January 3, 2015
Again Jesus spoke to them, saying, "I am the Light of the world. Whoever follows Me will not walk in darkness, but will have the light of life." John 8:12
For most of us Christmas has come and gone.
The weeks we spent in anticipation are over. Shopping for the perfect gift -- it's over. The decorating of our homes -- over. The wrapping of gifts -- over. The lights -- off and unplugged. The holiday baking -- over. The telephone calls to old friends -- over. The company Christmas party -- over. The special worship services at church, the Christmas holiday specials on television -- all over.
Those who had live trees are hurrying to get them out to the garbage, and those who sponsored artificial trees are trying to stuff them back into the box. Christmas has come to an abrupt end, just like it does every January and, with Christmas over, we are beginning the return to normalcy.
After the holy day's festivities it's back to the daily grind, and we find we are, once again, dealing with the same old same old, and this year seems to look a lot like last.
This means, once again, the darkness of sin is descending. You, my friends, know what I mean:
* On the news, darkness is descending as terrorists continue to make their threats. One terrorist leader with a strange sounding name is captured or killed, and is replaced by another terrorist leader with an equally strange sounding name.
* The darkness descends as we hear of another child disappearing from a school bus stop or from a neighborhood playground. Although the names and addresses are different, the anguish of the parents is the same; the sympathetic search is the same, and the descending darkness is the same.

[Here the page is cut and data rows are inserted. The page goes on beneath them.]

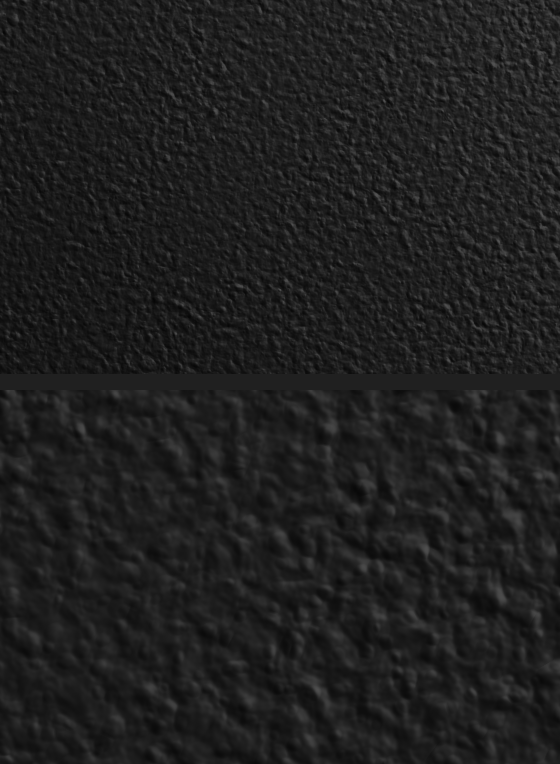
Top: the whole. Bottom: its middle third, enlarged.
Reproduce this texture procedurally as a WebGL 2 fragment shader.

```glsl
#version 300 es
precision highp float;
// Rough black painted plaster under a grazing light from the upper right.
// Creased gradient noise and two sizes of scattered nodules form a height
// field; its slope towards the light brightens or darkens the paint.

uniform vec2 u_resolution;
out vec4 fragColor;

vec2 hash2(vec2 cell) {
    vec3 q = fract(vec3(cell.xyx) * vec3(0.1031, 0.1030, 0.0973));
    q += dot(q, q.yzx + 33.33);
    return fract((q.xx + q.yz) * q.zy);
}

vec2 unitGradient(vec2 cell) {
    float angle = 6.2832 * hash2(cell).x;
    return vec2(cos(angle), sin(angle));
}

float gradientNoise(vec2 p) {
    vec2 i = floor(p), f = p - i;
    vec2 w = f * f * f * (f * (f * 6.0 - 15.0) + 10.0);
    float a = dot(unitGradient(i), f);
    float b = dot(unitGradient(i + vec2(1, 0)), f - vec2(1, 0));
    float c = dot(unitGradient(i + vec2(0, 1)), f - vec2(0, 1));
    float d = dot(unitGradient(i + vec2(1, 1)), f - vec2(1, 1));
    return mix(mix(a, b, w.x), mix(c, d, w.x), w.y);
}

vec2 rotate(vec2 p, float angle) {
    float c = cos(angle), s = sin(angle);
    return vec2(c * p.x - s * p.y, s * p.x + c * p.y);
}

// Steep-sided round nodules of random size, in a share of the cells
float nodules(vec2 p, float share) {
    vec2 home = floor(p);
    float height = 0.0;
    for (int y = -1; y <= 1; y++) {
        for (int x = -1; x <= 1; x++) {
            vec2 cell = home + vec2(x, y);
            vec2 toCentre = p - cell - 0.1 - 0.8 * hash2(cell + 71.0);
            vec2 kind = hash2(cell + 19.0);
            float radius = mix(0.24, 0.5, kind.y);
            float dome = max(0.0, 1.0 - dot(toCentre, toCentre) / (radius * radius));
            height = max(height, step(kind.x, share) * 0.55 * radius * pow(dome, 1.5));
        }
    }
    return height;
}

// Each layer is divided by its frequency, so its factor is its steepness
float surfaceHeight(vec2 p) {
    p += 0.005 * vec2(gradientNoise(p * 25.0 + 40.0), gradientNoise(p * 25.0 + 90.0));
    // Rounded swells that meet in creases
    float swell = gradientNoise(rotate(p, 0.5) * 27.0 + 47.0);
    float height = 0.55 * sqrt(swell * swell + 0.003) / 27.0;
    height += 0.5 * gradientNoise(rotate(p, 1.1) * 43.0 + 93.0) / 43.0;
    height += 0.42 * gradientNoise(rotate(p, 0.3) * 82.0 + 151.0) / 82.0;
    height += 0.26 * gradientNoise(rotate(p, 0.8) * 160.0 + 211.0) / 160.0;
    height += nodules(rotate(p, 0.65) * 34.0 + 95.0, 0.6) / 34.0;
    height += nodules(rotate(p, 0.2) * 58.0 + 133.0, 0.55) / 58.0;
    return height;
}

void main() {
    vec2 p = gl_FragCoord.xy / u_resolution.y;
    vec2 frame = gl_FragCoord.xy / u_resolution - 0.5;

    // Slope facing the light
    vec2 lightStep = 0.0029 * normalize(vec2(0.75, 0.66));
    float slope = (surfaceHeight(p - 0.5 * lightStep)
                 - surfaceHeight(p + 0.5 * lightStep)) / 0.0029;

    // Relief varies in patches and grows slightly towards the right
    float relief = 0.5 + 0.22 * gradientNoise(rotate(p, 0.4) * 4.0 + 15.0) + 0.06 * frame.x;

    // Broad falloff of the light
    float falloff = dot(frame, vec2(0.6, 0.4)) + 0.08 * gradientNoise(p * 2.5 + 3.0);
    float shade = 0.115 * exp(0.6 * falloff + relief * slope);

    // Soft limit on the sheen
    shade = min(shade, 0.2) + 0.13 * (1.0 - exp(-max(shade - 0.2, 0.0) / 0.13));
    fragColor = vec4(vec3(max(shade, 0.025)), 1.0);
}
```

* We listen to the economic news and the darkness descends. The plight and poverty of one Latin American nation is replaced by another. The scandal connected with the corruption of one company is shoved aside by another. And the darkness descends.
* It's no longer "news" to hear of outrageous cost overruns in the military, and deficits in national, state and municipal government spending seems to be the norm. No matter what plan is promoted, the darkness keeps coming.
Yes, we are returning to "normal."
Thankfully, for those of us who are Christian, the darkness is not the only familiar thing we will see in this New Year. We will also be blessed to have the Savior by our side. Most certainly, Jesus came into this world to dedicate His life to the cause of paying the ransom price for our salvation. By His sacrifice eternal life is given to all who are brought to faith in Him.
But Jesus is not just for the time of death. He is a Savior for day-to-day living. So He might help us through this present darkness, He has promised to be with us always. The ever-present Redeemer has told us to "call upon Him" and cast our cares on Him (see Isaiah 55:6; 1 Peter 5:7). All of this tells us that, yes, the darkness will descend, but the Lord still has the last word, and the Word is recorded in John 1:5 where it says, "The light shines in the darkness, and the darkness has not overcome it."
THE PRAYER: Dear Lord, I give thanks that Jesus is the Light who illuminates my path throughout my time in this world and into the next. In the New Year may I make a bold witness to Jesus who is with me always. In His Name. Amen.
Pastor Ken Klaus
Speaker emeritus of The Lutheran Hour®
Lutheran Hour Ministries